moral vs mathematical intuitions

To evaluate the theoretical argument we have considered, due to Sinnott-Armstrong et al, 2010, I want to compare moral with mathematical intuitions (ie. unreflective judgements)
consider an analogy

What do adult humans compute that enables their unreflective judgements to track mathematical attributes?

1. Mathematical attributes are inaccessible.

2. Unreflective mathematical judgements are (often enough) fast.

3. Computing inaccessible attributes is slow.

Therefore:

4. Making unreflective mathematical judgements does not involve computing mathematical attributes.

Now you might initially be persuaded by this argument.

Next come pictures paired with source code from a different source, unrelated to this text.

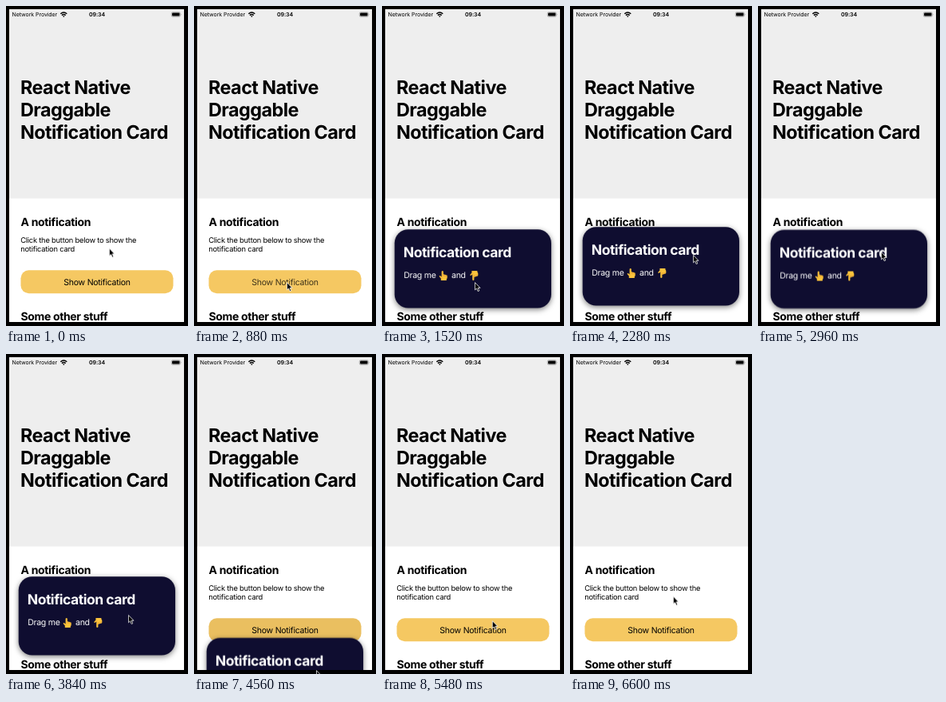
An HTML page for the animation above (8010 ms loop, 228x400 px).

```html
<!DOCTYPE html>
<html lang="en">
<head>
<meta charset="utf-8">
<title>Draggable notification card</title>
<style>
  html, body { margin: 0; width: 100%; height: 100%; overflow: hidden; background: #000; }
  svg { display: block; width: 100vw; height: 100vh; }
  text {
    font-family: Inter, "Liberation Sans", sans-serif;
    font-optical-sizing: none;
    text-rendering: geometricPrecision;
    letter-spacing: -.024em;
  }
  .title { font-size: 23.4px; font-weight: 700; letter-spacing: -.03em; }
  .heading { font-size: 14px; font-weight: 700; }
  .body { font-size: 9.35px; }
  .label { font-size: 10.5px; }
  .status { font-size: 7px; letter-spacing: -.01em; }
  .time { font-weight: 600; text-anchor: middle; }
  .card-title { font-size: 17.5px; font-weight: 700; letter-spacing: -.027em; }
  .shadow { filter: drop-shadow(0 2px 3.8px rgba(0, 0, 0, .5)); }

  .button, .caption, .card, .pointer { animation: 8010ms linear infinite; }
  .button { animation-name: dim; }
  .caption { animation-name: press; }
  .card { animation-name: card; }
  .pointer { animation-name: pointer; }

  @keyframes dim {
    0%, 55.9% { fill: #f5c862; animation-timing-function: step-end; }
    55.92% { fill: #eabf60; animation-timing-function: step-end; }
    57.92%, 100% { fill: #f5c862; }
  }
  @keyframes press {
    0%, 10% { opacity: 1; }
    10.9%, 13.9% { opacity: .75; }
    14.9%, 100% { opacity: 1; }
  }
  @keyframes card {
    0% { transform: translateY(130px); }
    13.48% { transform: translateY(130px); animation-timing-function: cubic-bezier(.16, 1, .3, 1); }
    19.98%, 24.47% { transform: translateY(0); animation-timing-function: ease-out; }
    28.46% { transform: translateY(-3px); }
    29.96% { transform: translateY(-3.6px); }
    31.21% { transform: translateY(-3px); animation-timing-function: ease-out; }
    34.46%, 34.96% { transform: translateY(0); }
    36.95% { transform: translateY(.5px); animation-timing-function: ease-in-out; }
    40.45% { transform: translateY(36px); animation-timing-function: ease-in-out; }
    42.45% { transform: translateY(-1.6px); animation-timing-function: ease-in-out; }
    44.94%, 45.44% { transform: translateY(0); }
    47.94% { transform: translateY(-1px); animation-timing-function: ease-out; }
    50.44% { transform: translateY(-3.6px); animation-timing-function: ease-in; }
    52.93% { transform: translateY(0); animation-timing-function: ease-in; }
    55.43% { transform: translateY(32px); }
    56.93% { transform: translateY(75px); }
    57.93%, 100% { transform: translateY(130px); }
  }
  @keyframes pointer {
    0%, 2.3% { transform: translate(129px, 302.5px); animation-timing-function: ease-in-out; }
    10.49%, 24.2% { transform: translate(116px, 345px); animation-timing-function: ease-in-out; }
    28.46% { transform: translate(154px, 311px); animation-timing-function: ease-out; }
    29.96% { transform: translate(154px, 304px); }
    34.46%, 34.96% { transform: translate(154px, 306px); }
    36.95% { transform: translate(154px, 307px); animation-timing-function: ease-in-out; }
    40.45% { transform: translate(153px, 343px); animation-timing-function: ease-in-out; }
    44.94%, 45.44% { transform: translate(153px, 339px); }
    47.94% { transform: translate(153px, 326px); animation-timing-function: ease-out; }
    50.44% { transform: translate(153px, 300px); animation-timing-function: ease-in; }
    52.93% { transform: translate(153px, 338px); }
    55.43% { transform: translate(153px, 368px); }
    56.93% { transform: translate(153px, 395px); animation-timing-function: ease-out; }
    57.93%, 61.6% { transform: translate(153px, 397px); animation-timing-function: ease-in-out; }
    71.91% { transform: translate(133px, 313px); animation-timing-function: ease-out; }
    75.91% { transform: translate(129px, 303.5px); animation-timing-function: step-end; }
    82.39%, 100% { transform: translate(129px, 302.5px); }
  }
</style>
</head>
<body>
<svg viewBox="0 0 228 400" preserveAspectRatio="none">
  <defs>
    <clipPath id="screen"><rect x="4" y="4" width="219" height="391"/></clipPath>
    <g id="hand">
      <path d="M2.6 12V9.6L.6 7.2Q.2 6 1.4 6L3.4 7.4V1.2Q3.5 0 4.5 0T5.6 1.2V4.6Q6.8 4 7.4 4.9 8.6 4.5 9 5.4 10.4 5.2 10.5 6.4V8.6Q10.4 9.6 9.6 10.4V12Z" fill="#fcc43c"/>
      <path d="M5.6 4.8V7M7.4 5.1V7.2M9 5.6V7.4M3.4 7.4L4.4 8.6" fill="none" stroke="#d9882a" stroke-width=".5"/>
    </g>
  </defs>

  <rect width="228" height="400"/>
  <g clip-path="url(#screen)">
    <rect x="4" y="4" width="219" height="391" fill="#fff"/>
    <rect x="4" y="4" width="219" height="236.5" fill="#eee"/>

    <text class="status" x="7.5" y="13.3">Network Provider</text>
    <g fill="none" stroke="#000" stroke-width="1.4">
      <path d="M68.3 9.8Q72.3 6.2 76.3 9.8M69.9 11.6Q72.3 9.5 74.7 11.6"/>
    </g>
    <path d="M71 12.8Q72.3 11.8 73.6 12.8L72.3 14.1Z"/>
    <text class="status time" x="114" y="13.3">09:34</text>
    <rect x="207.3" y="7.8" width="11" height="5.6" rx="1.5" fill="none" stroke="#888" stroke-width=".6"/>
    <rect x="208.1" y="8.6" width="9.4" height="4" rx=".8"/>
    <path d="M219 9.7Q220 10.6 219 11.5Z" fill="#888"/>

    <g class="title">
      <text x="18" y="109.5">React Native</text>
      <text x="18" y="137.5">Draggable</text>
      <text x="18" y="165.5">Notification Card</text>
    </g>

    <text class="heading" x="18.6" y="275">A notification</text>
    <text class="body" x="18.2" y="296.4">Click the button below to show the</text>
    <text class="body" x="18.2" y="307.4">notification card</text>
    <rect class="button" x="18.5" y="330.3" width="191" height="29" rx="10" fill="#f5c862"/>
    <text class="label caption" x="114" y="348.7" text-anchor="middle">Show Notification</text>
    <text class="heading" x="18.4" y="393.2">Some other stuff</text>

    <g class="card" fill="#fff">
      <rect class="shadow" x="15.7" y="279.3" width="196.3" height="98.2" rx="17" fill="#0f0d30"/>
      <text class="card-title" x="26.8" y="314.4">Notification card</text>
      <text class="label" x="27.2" y="340.3">Drag me</text>
      <use href="#hand" x="71.2" y="331"/>
      <text class="label" x="87" y="340.3">and</text>
      <use href="#hand" transform="translate(109.8 343) scale(1 -1)"/>
    </g>
  </g>

  <path class="pointer" d="M.4 .6V9.9L2.5 8 4.2 11.6 5.8 10.9 4.2 7.4H7Z" stroke="#fff" stroke-width=".8" stroke-linejoin="round"/>
</svg>
</body>
</html>
```
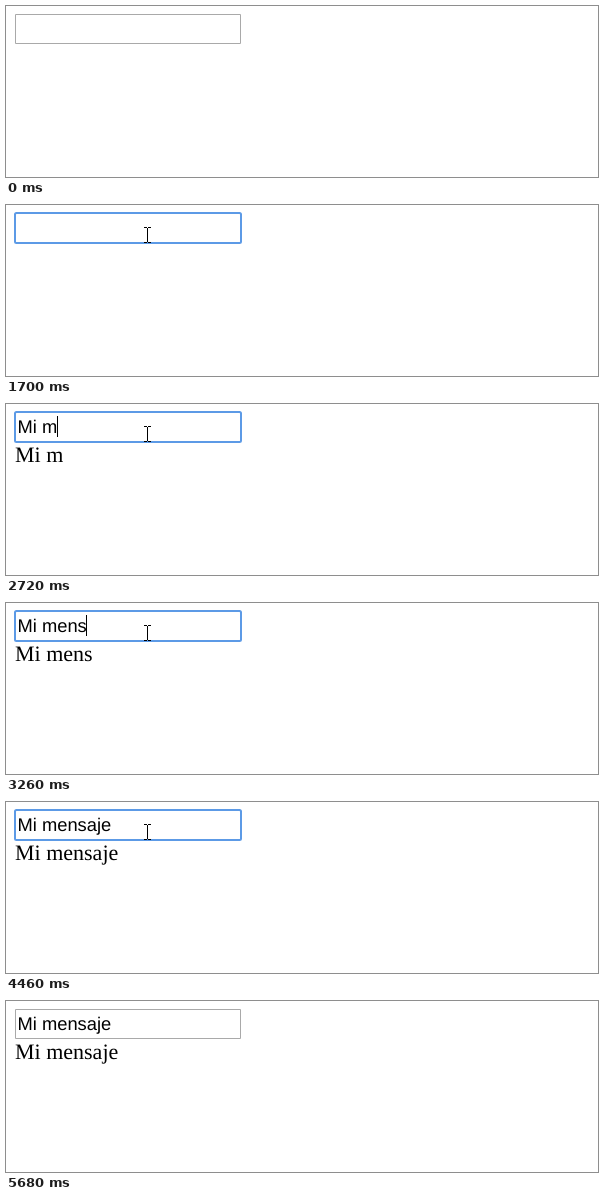
Animation, 592 px wide and 171 px high, one loop 5.76 s. Source, as an HTML page with a canvas:

```html
<!DOCTYPE html>
<html lang="es">
<head>
<meta charset="utf-8">
<title>Mi mensaje</title>
<style>
  html, body { margin: 0; width: 100%; height: 100%; overflow: hidden; background: #fff; }
  canvas { display: block; }
</style>
</head>
<body>
<canvas id="stage" width="592" height="171"></canvas>
<script>
const ctx = document.getElementById('stage').getContext('2d');
const LOOP = 5760;
const MESSAGE = 'Mi mensaje';
const INPUT_FONT = '18.33px "Liberation Sans", Arial, sans-serif';
const OUTPUT_FONT = '22px "Liberation Serif", "Times New Roman", serif';
const TEXT_X = 11.5;
const FOCUS = 1240, BLUR = 5680;

// Moment at which each character of the message is typed.
const KEY_TIMES = [1930, 2340, 2570, 2720, 2940, 3110, 3260, 3490, 3740, 3960];

// Times at which the caret turns on and off.
const CARET_SPANS = [[1240, 1700], [1930, 4460], [4990, 5530]];

// Pointer stops: time, x, y of the hotspot, shape.
const POINTER = [
  [780, 452, 150, drawArrow],
  [850, 336, 94, drawArrow],
  [930, 222, 52, drawArrow],
  [1010, 143, 29, drawBeam],
  [1240, 141, 30, drawBeam],
  [4530, 150, 31, drawBeam],
  [4610, 195, 48, drawArrow],
  [4680, 250, 69, drawArrow],
  [4760, 310, 92, drawArrow],
  [4840, 369, 115, drawArrow],
  [4920, 427, 135, drawArrow],
  [4990, 483, 152, drawArrow],
  [5070, 0, 0, null]
];

const arrowPath = new Path2D('M.5 .5V16.5L4.3 12.8L6.8 18.5L8.9 17.6L6.5 12H11.5Z');

function drawArrow(x, y) {
  ctx.save();
  ctx.translate(x, y);
  ctx.lineWidth = 1;
  ctx.lineJoin = 'round';
  ctx.fillStyle = '#fff';
  ctx.strokeStyle = '#000';
  ctx.fill(arrowPath);
  ctx.stroke(arrowPath);
  ctx.restore();
}

function drawBeam(x, y) {
  ctx.fillStyle = '#000';
  ctx.fillRect(x, y - 7, 1, 14);
  for (const row of [y - 8, y + 7]) {
    ctx.fillRect(x - 3, row, 3, 1);
    ctx.fillRect(x + 1, row, 3, 1);
  }
}

function drawField(focused) {
  ctx.beginPath();
  if (focused) {
    ctx.roundRect(9, 8, 226, 30, 1.5);
    ctx.lineWidth = 2;
    ctx.strokeStyle = '#5c9ae6';
  } else {
    ctx.rect(9.5, 8.5, 225, 29);
    ctx.lineWidth = 1;
    ctx.strokeStyle = '#a9a9a9';
  }
  ctx.stroke();
}

function drawText(text, font, x, baseline) {
  ctx.font = font;
  ctx.textRendering = 'geometricPrecision';
  ctx.fillStyle = '#000';
  ctx.fillText(text, x, baseline);
  return ctx.measureText(text).width;
}

function draw(t) {
  ctx.fillStyle = '#fff';
  ctx.fillRect(0, 0, 592, 171);
  drawField(t >= FOCUS && t < BLUR);

  const text = MESSAGE.slice(0, KEY_TIMES.filter(time => time <= t).length);
  drawText(text, OUTPUT_FONT, 9, 58);
  const width = drawText(text, INPUT_FONT, TEXT_X, 29);

  if (CARET_SPANS.some(([on, off]) => t >= on && t < off)) {
    const caretX = Math.max(12, Math.floor(TEXT_X + width));
    ctx.fillRect(caretX, text ? 12 : 13, 1, 21);
  }

  const stop = POINTER.filter(([time]) => time <= t).pop();
  if (stop) {
    const [, x, y, shape] = stop;
    if (shape) shape(x, y);
  }
}

const start = performance.now();
function tick() {
  draw((performance.now() - start) % LOOP);
  requestAnimationFrame(tick);
}
tick();
</script>
</body>
</html>
```
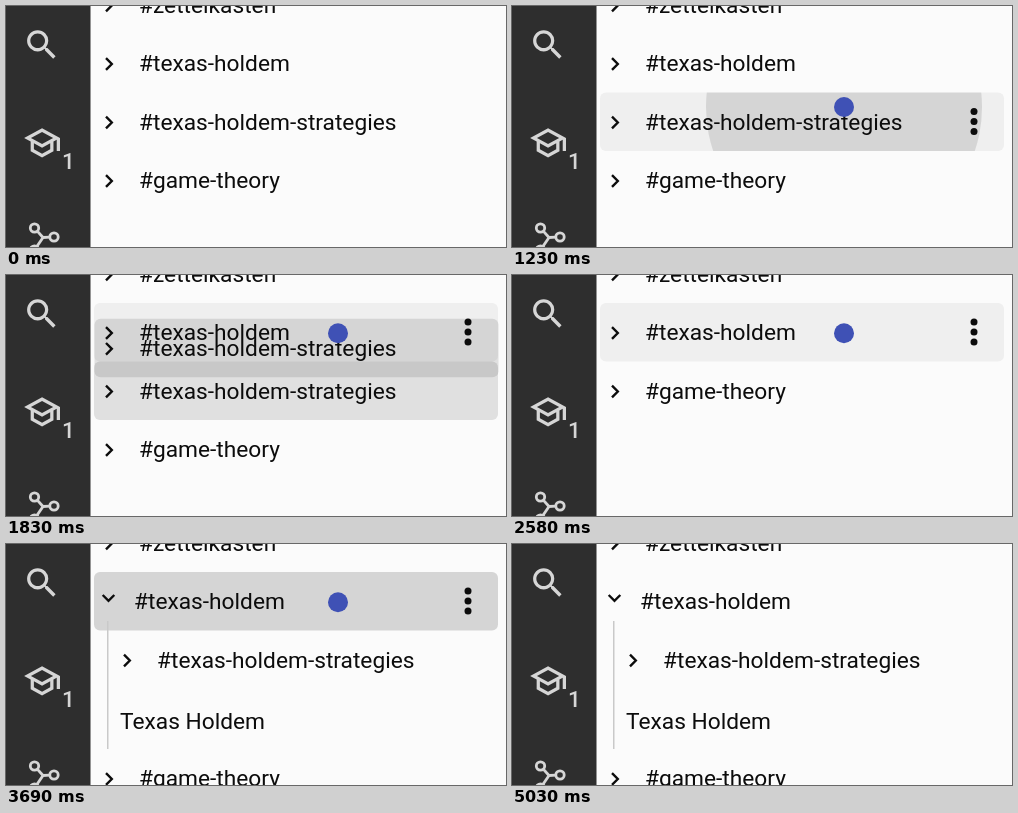
These frames come from a looping animation (500x241 px, 6150 ms). An HTML page with a canvas:

```html
<!DOCTYPE html>
<html lang="en">
<head>
<meta charset="utf-8">
<title>Nesting tags by dragging</title>
<style>
  html, body { margin: 0; width: 100%; height: 100%; overflow: hidden; background: #fbfbfb; }
  canvas { display: block; width: 500px; height: 241px; }
</style>
</head>
<body>
<canvas id="stage"></canvas>
<script>
const W = 500, H = 241, LOOP = 6150, STEP = 120;
const ROW_X = 88, ROW_W = 404, ROW_H = 58.5;
const BACK = '#fbfbfb', HOVER = '#efefef', INK = '#0c0c0c', ICON = '#d6d6d6', ACCENT = '#3f51b5';
const PRESS = 0.11;
const DROP = 2580, EXPAND = 3570;
const PHASES = [0, 500, 1230, 2580, 3330, 4790];

// Pointer keys: time, x, y
const PATH = [
  [500, 332, 186], [620, 332, 166], [740, 332, 137], [860, 332, 112], [980, 332, 101],
  [1230, 332, 101], [1350, 333, 97], [1470, 334, 85], [1590, 334, 73], [1710, 333, 63],
  [1830, 332, 58.3], [4670, 332, 58.3], [4790, 332, 108], [4910, 332, 190], [5030, 332, 260]
];

const canvas = document.getElementById('stage');
const c = canvas.getContext('2d');
const dpr = window.devicePixelRatio || 1;
canvas.width = W * dpr;
canvas.height = H * dpr;

const search = new Path2D('M15.5 14h-.79l-.28-.27A6.47 6.47 0 0 0 16 9.5 6.5 6.5 0 1 0 9.5 16c1.61 0 3.09-.59 4.23-1.57l.27.28v.79l5 4.99L20.49 19l-4.99-5zm-6 0C7.01 14 5 11.99 5 9.5S7.01 5 9.5 5 14 7.01 14 9.5 11.99 14 9.5 14z');
const school = new Path2D('M12 3L1 9l4 2.18v6L12 21l7-3.82v-6l2-1.09V17h2V9L12 3zm6.82 6L12 12.72 5.18 9 12 5.28 18.82 9zM17 15.99l-5 2.73-5-2.73v-3.72L12 15l5-2.73v3.72z');

const rowTop = i => 28 + ROW_H * i;
const clamp = v => Math.max(0, Math.min(1, v));
const ramp = (t, a, b) => clamp((t - a) / (b - a));

function stepped(t) {
  const start = PHASES.filter(p => p <= t).pop();
  return start + Math.floor((t - start) / STEP) * STEP;
}

function pointerAt(t) {
  if (t < 500 || t >= 5030) return null;
  const i = PATH.findIndex(k => k[0] > t);
  const [t0, x0, y0] = PATH[i - 1], [t1, x1, y1] = PATH[i];
  const k = (t - t0) / (t1 - t0);
  return { x: x0 + (x1 - x0) * k, y: y0 + (y1 - y0) * k };
}

function text(str, x, y, font = '22.73px Roboto, sans-serif', color = INK) {
  c.font = font;
  c.fillStyle = color;
  c.fillText(str, x, y);
}

function disc(x, y, r, color) {
  c.fillStyle = color;
  c.beginPath();
  c.arc(x, y, r, 0, Math.PI * 2);
  c.fill();
}

function ring(x, y, r) {
  c.beginPath();
  c.arc(x, y, r, 0, Math.PI * 2);
  c.stroke();
}

function icon(path, x, y) {
  c.save();
  c.translate(x, y);
  c.scale(1.63, 1.63);
  c.fillStyle = ICON;
  c.fill(path);
  c.restore();
}

function chevron(x, y, turn = 0) {
  c.save();
  c.translate(x, y);
  c.rotate(turn * Math.PI / 2);
  c.strokeStyle = INK;
  c.lineWidth = 2.4;
  c.beginPath();
  c.moveTo(-3, -5.8);
  c.lineTo(2.8, 0);
  c.lineTo(-3, 5.8);
  c.stroke();
  c.restore();
}

function rowPath(x, y) {
  c.beginPath();
  c.roundRect(x, y, ROW_W, ROW_H, 6);
}

function fillRow(x, y, color) {
  rowPath(x, y);
  c.fillStyle = color;
  c.fill();
}

function ripple(y, at, grow, alpha) {
  if (grow <= 0 || alpha <= 0) return;
  c.save();
  rowPath(ROW_X, y);
  c.clip();
  disc(at.x, at.y, 90 + 240 * grow, `rgba(0,0,0,${alpha})`);
  c.restore();
}

function tag(name, y, shift = 0) {
  chevron(103 + shift, y + 30);
  text(name, 133 + shift, y + 37);
}

function menuDots(y) {
  for (const d of [-10, 0, 10]) disc(462, y + 29 + d, 3.5, INK);
}

function sidebar() {
  c.fillStyle = '#2e2e2e';
  c.fillRect(0, 0, 84.5, H);
  icon(search, 16.2, 19.3);
  icon(school, 16.5, 117.3);
  text('1', 56, 163, '500 22.5px Roboto, sans-serif', ICON);
  c.strokeStyle = ICON;
  c.lineWidth = 2.8;
  const hub = [37, 231.5];
  for (const [x, y] of [[28.5, 222], [48, 231], [28.5, 244]]) {
    const gap = 4.2 / Math.hypot(hub[0] - x, hub[1] - y);
    ring(x, y, 4.2);
    c.beginPath();
    c.moveTo(x + (hub[0] - x) * gap, y + (hub[1] - y) * gap);
    c.lineTo(...hub);
    c.stroke();
  }
}

function hoveredRow(t, p) {
  if (!p) return -1;
  if (t >= 1230 && t < DROP) return p.y < 70 ? 0 : 1;
  return Math.floor((p.y - 28) / ROW_H);
}

function draw(time) {
  const t = stepped(time);
  const p = pointerAt(t);
  const merged = t >= DROP, open = t >= EXPAND;
  const hover = hoveredRow(t, p);

  c.setTransform(dpr, 0, 0, dpr, 0, 0);
  c.fillStyle = BACK;
  c.fillRect(0, 0, W, H);

  if (hover >= 0) fillRow(ROW_X, rowTop(hover), HOVER);
  if (t >= 1230 && !merged) ripple(rowTop(1), p, ramp(t, 1200, 1350), PRESS);
  if (t >= 3330 && t < 4170) {
    ripple(rowTop(0), p, ramp(t, 3300, 3450), PRESS * (1 - ramp(t, 3690, 4170)));
  }

  tag('#zettelkasten', rowTop(-1));
  if (open) {
    chevron(102.5, 54, ramp(t, 3450, 3690));
    text('#texas-holdem', 128, rowTop(0) + 37);
    c.fillStyle = '#c9c9c9';
    c.fillRect(101, 77, 1.5, 128);
    tag('#texas-holdem-strategies', rowTop(1), 18);
    text('Texas Holdem', 114, 185);
    tag('#game-theory', 205);
  } else {
    tag('#texas-holdem', rowTop(0));
    if (!merged) tag('#texas-holdem-strategies', rowTop(1));
    tag('#game-theory', rowTop(merged ? 1 : 2));
  }

  if (t >= 1350 && !merged) {
    const dx = p.x - 332, dy = p.y - 101;
    fillRow(ROW_X + dx + 0.5, rowTop(1) + dy, `rgba(0,0,0,${PRESS})`);
    c.save();
    c.translate(dx, dy);
    tag('#texas-holdem-strategies', rowTop(1));
    c.restore();
  }

  if (hover >= 0) menuDots(rowTop(hover));
  sidebar();
  if (p) disc(p.x, p.y, 10, ACCENT);
}

const began = performance.now();
function loop() {
  draw((performance.now() - began) % LOOP);
  requestAnimationFrame(loop);
}
loop();
</script>
</body>
</html>
```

Looking for an accessible attribute, you might hit on luminance or some other low-level, visual property of the stimulus ...
Example involving a mathematic intuition: which box contains more discs?

luminance?

The problem is, luminance is controlled for. As are all low-level visual properties. Further, mathematical intuitions appear to be amodal. So the chances of finding an accessible attribute look very low.
consider an analogy

What do adult humans compute that enables their unreflective judgements to track mathematical attributes?

1. Mathematical attributes are inaccessible.

2. Unreflective mathematical judgements are (often enough) fast.

3. Computing inaccessible attributes is slow.

Therefore:

4. Making unreflective mathematical judgements does not involve computing mathematical attributes.

I think something has clearly gone wrong with this argument. But which claim should we reject?
If you think about how accessibility is defined (see handout), these aren’t really different claims.

also: compare linguistic intuitions

[1] He is a waffling fatberg of lies.

[2]* A waffling fatberg lies of he is.

To conclude. We haven’t shown that Sinnott-Armstrong et al (2010)’s view is wrong, but we have shown that it can’t be defended on their narrowly theoretical considerations.

Do moral intuitions rely on the affect heuristic?

theoretical arguments limited;

evidence needed

But what evidence could bear on the issue?

Because evidence is needed, we need to consider what kind of evidence there coud be. To this end, we need to think more carefully about other cases in which reliance on the affect heuristic has been experimentally established ...